__Directions for this task__: Please keep to the lines below from the one with "--text: #ffffff;" through the one with "821px; overflow: hidden;", and restate them word for word, ends included.

(Stored data)
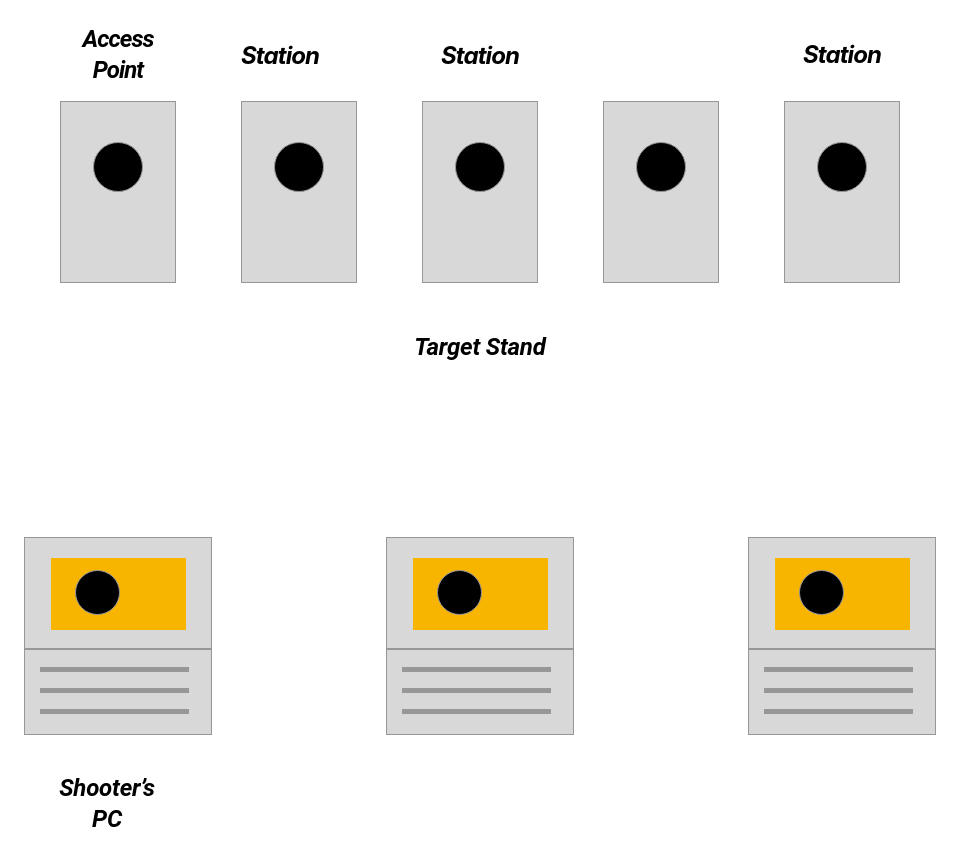
<!DOCTYPE html>
<html lang="en">
<head>
<meta charset="utf-8">
<title>Target stand layout</title>
<style>
  :root {
    --paper: #ffffff;
    --ink: #000000;
    --panel: #d8d8d8;
    --edge: #979797;
    --screen: #f8b500;
  }
  * { box-sizing: border-box; margin: 0; padding: 0; }
  html, body { width: 960px; height: 859px; overflow: hidden; background: var(--paper); }
  body {
    color: var(--ink);
    font: italic 700 24px/31px Roboto, "Open Sans", sans-serif;
    letter-spacing: -0.2px;
    text-align: center;
  }
  .stand-labels, .stand {
    display: grid;
    grid-template-columns: repeat(5, 116px);
    column-gap: 65px;
    padding: 0 60px;
  }
  .stand-labels { height: 101px; padding-top: 24px; }
  .access-point { letter-spacing: -0.9px; }
  .station { padding-top: 16px; font-family: Inter, Roboto, sans-serif; letter-spacing: -0.9px; }
  .station.left { text-align: left; }
  .station.last { grid-column: 5; padding-top: 15px; }
  .target {
    display: flex;
    justify-content: center;
    align-items: flex-start;
    height: 182px;
    padding-top: 40px;
    background: var(--panel);
    border: 1px solid var(--edge);
  }
  .bullseye {
    width: 50px;
    height: 50px;
    background: var(--ink);
    border: 1px solid var(--edge);
    border-radius: 50%;
  }
  .stand-caption { height: 254px; padding-top: 49px; font-size: 24px; line-height: 31px; }
  .computers { display: flex; gap: 174px; padding: 0 24px; }
  .computer {
    width: 188px;
    height: 198px;
    background: var(--panel);
    border: 1px solid var(--edge);
  }
  .display { height: 112px; padding: 20px 0 0 26px; border-bottom: 2px solid var(--edge); }
  .screen { width: 135px; height: 72px; padding: 12px 0 0 24px; background: var(--screen); }
  .screen .bullseye { width: 45px; height: 45px; }
  .keyboard { display: flex; flex-direction: column; gap: 16px; padding: 17px 0 0 15px; }
  .key-row { width: 149px; height: 5px; background: var(--edge); }
  .computer-label { width: 166px; margin: 38px 0 0 24px; }
</style>
</head>
<body>
  <header class="stand-labels">
    <p class="access-point">Access<br>Point</p>
    <p class="station left">Station</p>
    <p class="station">Station</p>
    <p class="station last">Station</p>
  </header>

  <section class="stand">
    <div class="target"><div class="bullseye"></div></div>
    <div class="target"><div class="bullseye"></div></div>
    <div class="target"><div class="bullseye"></div></div>
    <div class="target"><div class="bullseye"></div></div>
    <div class="target"><div class="bullseye"></div></div>
  </section>

  <h1 class="stand-caption">Target Stand</h1>

  <section class="computers">
    <div class="computer">
      <div class="display"><div class="screen"><div class="bullseye"></div></div></div>
      <div class="keyboard"><div class="key-row"></div><div class="key-row"></div><div class="key-row"></div></div>
    </div>
    <div class="computer">
      <div class="display"><div class="screen"><div class="bullseye"></div></div></div>
      <div class="keyboard"><div class="key-row"></div><div class="key-row"></div><div class="key-row"></div></div>
    </div>
    <div class="computer">
      <div class="display"><div class="screen"><div class="bullseye"></div></div></div>
      <div class="keyboard"><div class="key-row"></div><div class="key-row"></div><div class="key-row"></div></div>
    </div>
  </section>

  <p class="computer-label">Shooter’s<br>PC</p>
</body>
</html>
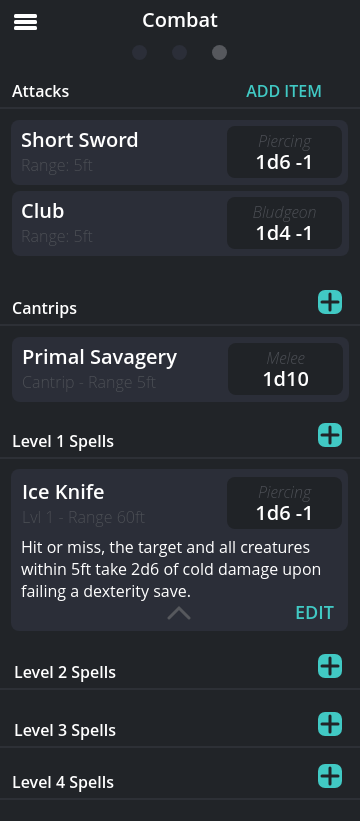
<!DOCTYPE html>
<html lang="en">
<head>
<meta charset="utf-8">
<title>Combat</title>
<style>
:root {
  --page: #212428;
  --card: #2b2e38;
  --inset: #202327;
  --rule: #2d3036;
  --text: #ffffff;
  --muted: #4c4f55;
  --accent: #41c9c4;
  --dot: #2b2e38;
  --dot-active: #56585d;
}
* { box-sizing: border-box; margin: 0; padding: 0; }
html, body { width: 360px; height: 821px; overflow: hidden; background: var(--page); }
body { font-family: "Open Sans", "Noto Sans", sans-serif; color: var(--text); }
a { color: var(--accent); text-decoration: none; font-weight: 600; }
svg { display: block; }

.screen { width: 360px; height: 821px; display: flex; flex-direction: column; }

.top-bar { height: 72px; flex: none; position: relative; }
.menu { position: absolute; left: 14px; top: 13px; }
.top-bar h1 { font-size: 20px; line-height: 28px; font-weight: 600; text-align: center; padding-top: 6px; }
.pages { display: flex; justify-content: center; gap: 25px; margin-top: 11px; padding-right: 1px; list-style: none; }
.pages li { width: 15px; height: 15px; border-radius: 50%; background: var(--dot); }
.pages .active { background: var(--dot-active); }

.section-head {
  height: 37px; flex: none; display: flex; align-items: center; justify-content: space-between;
  padding: 0 18px 0 12px; border-bottom: 2px solid var(--rule);
}
.section-head h2 { font-size: 16px; line-height: 22px; font-weight: 600; padding-top: 2px; }
.section-head.indented { padding-left: 14px; }
.section-head .add-item { font-size: 16px; line-height: 22px; padding: 2px 20px 0 0; }
.add { margin-top: -10px; }

.cards { display: flex; flex-direction: column; gap: 6px; padding: 11px 12px 0 11px; flex: none; }
.attacks { height: 180px; }
.cantrips { height: 96px; padding: 11px 11px 0 12px; }
.level-1 { height: 194px; padding-top: 10px; }
.card { background: var(--card); border-radius: 8px; padding: 6px 6px 0 10px; height: 65px; flex: none; }
.shifted { margin: 0 -1px 0 1px; padding-left: 9px; padding-right: 7px; }
.summary { display: flex; justify-content: space-between; }
.summary h3 { font-size: 20px; line-height: 28px; font-weight: 600; }
.summary p { font-size: 16px; line-height: 22px; font-weight: 300; color: var(--muted); }
.name { white-space: nowrap; }
.damage { width: 115px; height: 52px; border-radius: 8px; background: var(--inset); text-align: center; padding-top: 4px; }
.damage em { display: block; font-size: 16px; line-height: 22px; font-weight: 300; color: var(--muted); }
.damage strong { display: block; font-size: 20px; line-height: 20px; font-weight: 600; }

.expanded { height: 162px; padding-top: 8px; position: relative; }
.expanded .name { padding: 1px 0 0 1px; }
.description { font-size: 16px; line-height: 22px; margin-top: 7px; white-space: nowrap; }
.collapse { position: absolute; left: 156px; top: 136px; }
.edit { position: absolute; right: 14px; top: 131px; font-size: 18px; line-height: 24px; }

.level-2 { margin-bottom: 21px; }
.level-3 { margin-bottom: 15px; }
</style>
</head>
<body>
<svg width="0" height="0" style="position:absolute" aria-hidden="true">
  <defs>
    <g id="plus">
      <rect width="24" height="24" rx="7" fill="var(--accent)"/>
      <path d="M12 4V20M4 12H20" stroke="var(--page)" stroke-width="3" stroke-linecap="round"/>
    </g>
  </defs>
</svg>
<main class="screen">
  <header class="top-bar">
    <a class="menu" href="#" aria-label="Menu">
      <svg width="23" height="18" viewBox="0 0 23 18" fill="#fff">
        <rect y="1" width="23" height="4" rx="1.5"/>
        <rect y="7" width="23" height="4" rx="1.5"/>
        <rect y="13" width="23" height="4" rx="1.5"/>
      </svg>
    </a>
    <h1>Combat</h1>
    <ul class="pages"><li></li><li></li><li class="active"></li></ul>
  </header>

  <div class="section-head">
    <h2>Attacks</h2>
    <a class="add-item" href="#">ADD ITEM</a>
  </div>
  <section class="cards attacks">
    <article class="card">
      <div class="summary">
        <div class="name"><h3>Short Sword</h3><p>Range: 5ft</p></div>
        <div class="damage"><em>Piercing</em><strong>1d6 -1</strong></div>
      </div>
    </article>
    <article class="card shifted">
      <div class="summary">
        <div class="name"><h3>Club</h3><p>Range: 5ft</p></div>
        <div class="damage"><em>Bludgeon</em><strong>1d4 -1</strong></div>
      </div>
    </article>
  </section>

  <div class="section-head">
    <h2>Cantrips</h2>
    <a class="add" href="#" aria-label="Add cantrip"><svg width="24" height="24"><use href="#plus"/></svg></a>
  </div>
  <section class="cards cantrips">
    <article class="card">
      <div class="summary">
        <div class="name"><h3>Primal Savagery</h3><p>Cantrip - Range 5ft</p></div>
        <div class="damage"><em>Melee</em><strong>1d10</strong></div>
      </div>
    </article>
  </section>

  <div class="section-head">
    <h2>Level 1 Spells</h2>
    <a class="add" href="#" aria-label="Add level 1 spell"><svg width="24" height="24"><use href="#plus"/></svg></a>
  </div>
  <section class="cards level-1">
    <article class="card expanded">
      <div class="summary">
        <div class="name"><h3>Ice Knife</h3><p>Lvl 1 - Range 60ft</p></div>
        <div class="damage"><em>Piercing</em><strong>1d6 -1</strong></div>
      </div>
      <p class="description">Hit or miss, the target and all creatures<br>within 5ft take 2d6 of cold damage upon<br>failing a dexterity save.</p>
      <a class="collapse" href="#" aria-label="Collapse">
        <svg width="24" height="16" viewBox="0 0 24 16"><path d="M2 13L12 3L22 13" fill="none" stroke="#56585d" stroke-width="3" stroke-linecap="round"/></svg>
      </a>
      <a class="edit" href="#">EDIT</a>
    </article>
  </section>

  <div class="section-head indented level-2">
    <h2>Level 2 Spells</h2>
    <a class="add" href="#" aria-label="Add level 2 spell"><svg width="24" height="24"><use href="#plus"/></svg></a>
  </div>
  <div class="section-head indented level-3">
    <h2>Level 3 Spells</h2>
    <a class="add" href="#" aria-label="Add level 3 spell"><svg width="24" height="24"><use href="#plus"/></svg></a>
  </div>
  <div class="section-head">
    <h2>Level 4 Spells</h2>
    <a class="add" href="#" aria-label="Add level 4 spell"><svg width="24" height="24"><use href="#plus"/></svg></a>
  </div>
</main>
</body>
</html>
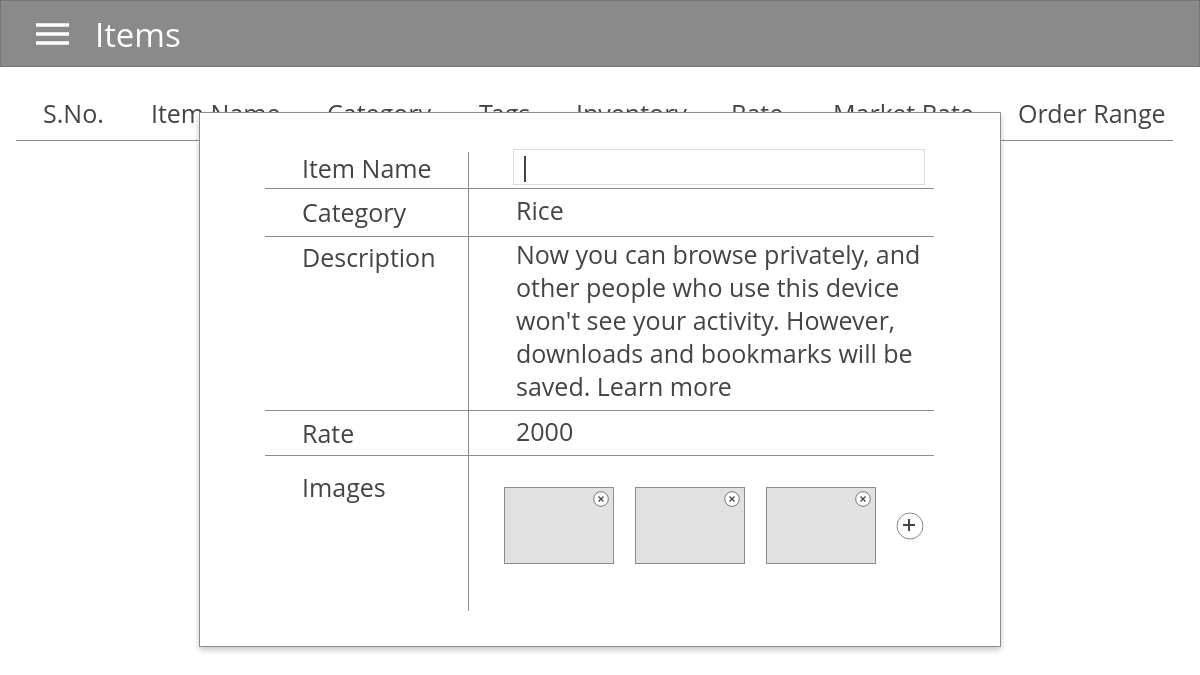
<!DOCTYPE html>
<html lang="en">
<head>
<meta charset="utf-8">
<title>Items</title>
<style>
:root {
  --bar: #8a8a8a;
  --bar-edge: #747474;
  --ink: #444;
  --line: #8c8c8c;
  --field: #dcdcdc;
  --thumb: #e1e1e1;
  --paper: #fff;
}
* { box-sizing: border-box; margin: 0; padding: 0; }
body {
  position: relative;
  width: 1200px;
  height: 675px;
  overflow: hidden;
  background: var(--paper);
  color: var(--ink);
  font: 25px/33px "Open Sans", "Noto Sans", sans-serif;
  white-space: nowrap;
}
.app-bar {
  display: flex;
  align-items: center;
  gap: 25px;
  height: 67px;
  padding-left: 35px;
  background: var(--bar);
  border: 1px solid var(--bar-edge);
  color: var(--paper);
}
.app-bar svg { display: block; }
.app-bar h1 { font-size: 33px; font-weight: 400; line-height: 45px; padding-top: 2px; }
.columns {
  display: grid;
  grid-template-columns: 108px 176px 152px 97px 155px 102px 185px 1fr;
  width: 1157px;
  height: 44px;
  margin: 30px 0 0 16px;
  padding-left: 27px;
  border-bottom: 1px solid var(--line);
  list-style: none;
}
.dialog {
  position: absolute;
  left: 199px;
  top: 112px;
  width: 802px;
  height: 535px;
  padding: 39px 66px 0 65px;
  background: var(--paper);
  border: 1px solid var(--line);
  box-shadow: 0 3px 6px rgba(0, 0, 0, .22);
}
.row {
  display: grid;
  grid-template-columns: 204px 1fr;
  width: 669px;
  border-bottom: 1px solid var(--line);
}
.row dt { padding-left: 37px; border-right: 1px solid var(--line); }
.row dd { padding-left: 47px; }
.name { height: 37px; }
.name dd { padding-left: 44px; }
.category { height: 48px; }
.category dt { padding-top: 7px; }
.category dd { padding-top: 5px; }
.description { height: 174px; }
.description dt { padding-top: 4px; }
.description dd { padding-top: 1px; }
.rate { height: 45px; }
.rate dt { padding-top: 6px; }
.rate dd { padding-top: 4px; }
.images { height: 155px; border-bottom: 0; }
.images dt { padding-top: 15px; }
.images dd { display: flex; gap: 21px; padding: 31px 0 0 35px; }
.text-field {
  display: flex;
  align-items: center;
  width: 412px;
  height: 36px;
  margin-top: -3px;
  padding-left: 10px;
  border: 1px solid var(--field);
}
.caret { width: 2px; height: 26px; margin-top: 3px; background: var(--ink); }
.thumb {
  display: flex;
  justify-content: flex-end;
  width: 110px;
  height: 77px;
  padding: 3px 4px 0 0;
  background: var(--thumb);
  border: 1px solid var(--line);
}
.add { margin: 25px 0 0 -1px; }
</style>
</head>
<body>
<header class="app-bar">
  <svg width="34" height="24" viewBox="0 0 34 24" fill="none" stroke="#fff" stroke-width="3.5" role="img" aria-label="Menu">
    <path d="M0 3H33M0 12H33M0 21H33"/>
  </svg>
  <h1>Items</h1>
</header>
<ul class="columns">
  <li>S.No.</li>
  <li>Item Name</li>
  <li>Category</li>
  <li>Tags</li>
  <li>Inventory</li>
  <li>Rate</li>
  <li>Market Rate</li>
  <li>Order Range</li>
</ul>
<main class="dialog">
  <dl>
    <div class="row name">
      <dt>Item Name</dt>
      <dd><div class="text-field"><span class="caret"></span></div></dd>
    </div>
    <div class="row category">
      <dt>Category</dt>
      <dd>Rice</dd>
    </div>
    <div class="row description">
      <dt>Description</dt>
      <dd>Now you can browse privately, and<br>other people who use this device<br>won't see your activity. However,<br>downloads and bookmarks will be<br>saved. Learn more</dd>
    </div>
    <div class="row rate">
      <dt>Rate</dt>
      <dd>2000</dd>
    </div>
    <div class="row images">
      <dt>Images</dt>
      <dd>
        <svg width="0" height="0" style="position:absolute">
          <defs>
            <g id="remove-icon" stroke="#666">
              <circle cx="8" cy="8" r="7.3" fill="#fff" stroke="#777"/>
              <path d="M5.5 5.5L10.5 10.5M10.5 5.5L5.5 10.5" stroke="#444" stroke-width="1.3"/>
            </g>
          </defs>
        </svg>
        <div class="thumb"><svg width="16" height="16"><use href="#remove-icon"/></svg></div>
        <div class="thumb"><svg width="16" height="16"><use href="#remove-icon"/></svg></div>
        <div class="thumb"><svg width="16" height="16"><use href="#remove-icon"/></svg></div>
        <svg class="add" width="28" height="28" role="img" aria-label="Add image">
          <circle cx="14" cy="14" r="13" fill="#fff" stroke="#8c8c8c"/>
          <path d="M7 13H19M13 7V19" stroke="#444" stroke-width="2"/>
        </svg>
      </dd>
    </div>
  </dl>
</main>
</body>
</html>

__Task result__:
  --text: #ffffff;
  --muted: #4c4f55;
  --accent: #41c9c4;
  --dot: #2b2e38;
  --dot-active: #56585d;
}
* { box-sizing: border-box; margin: 0; padding: 0; }
html, body { width: 360px; height: 821px; overflow: hidden; background: var(--page); }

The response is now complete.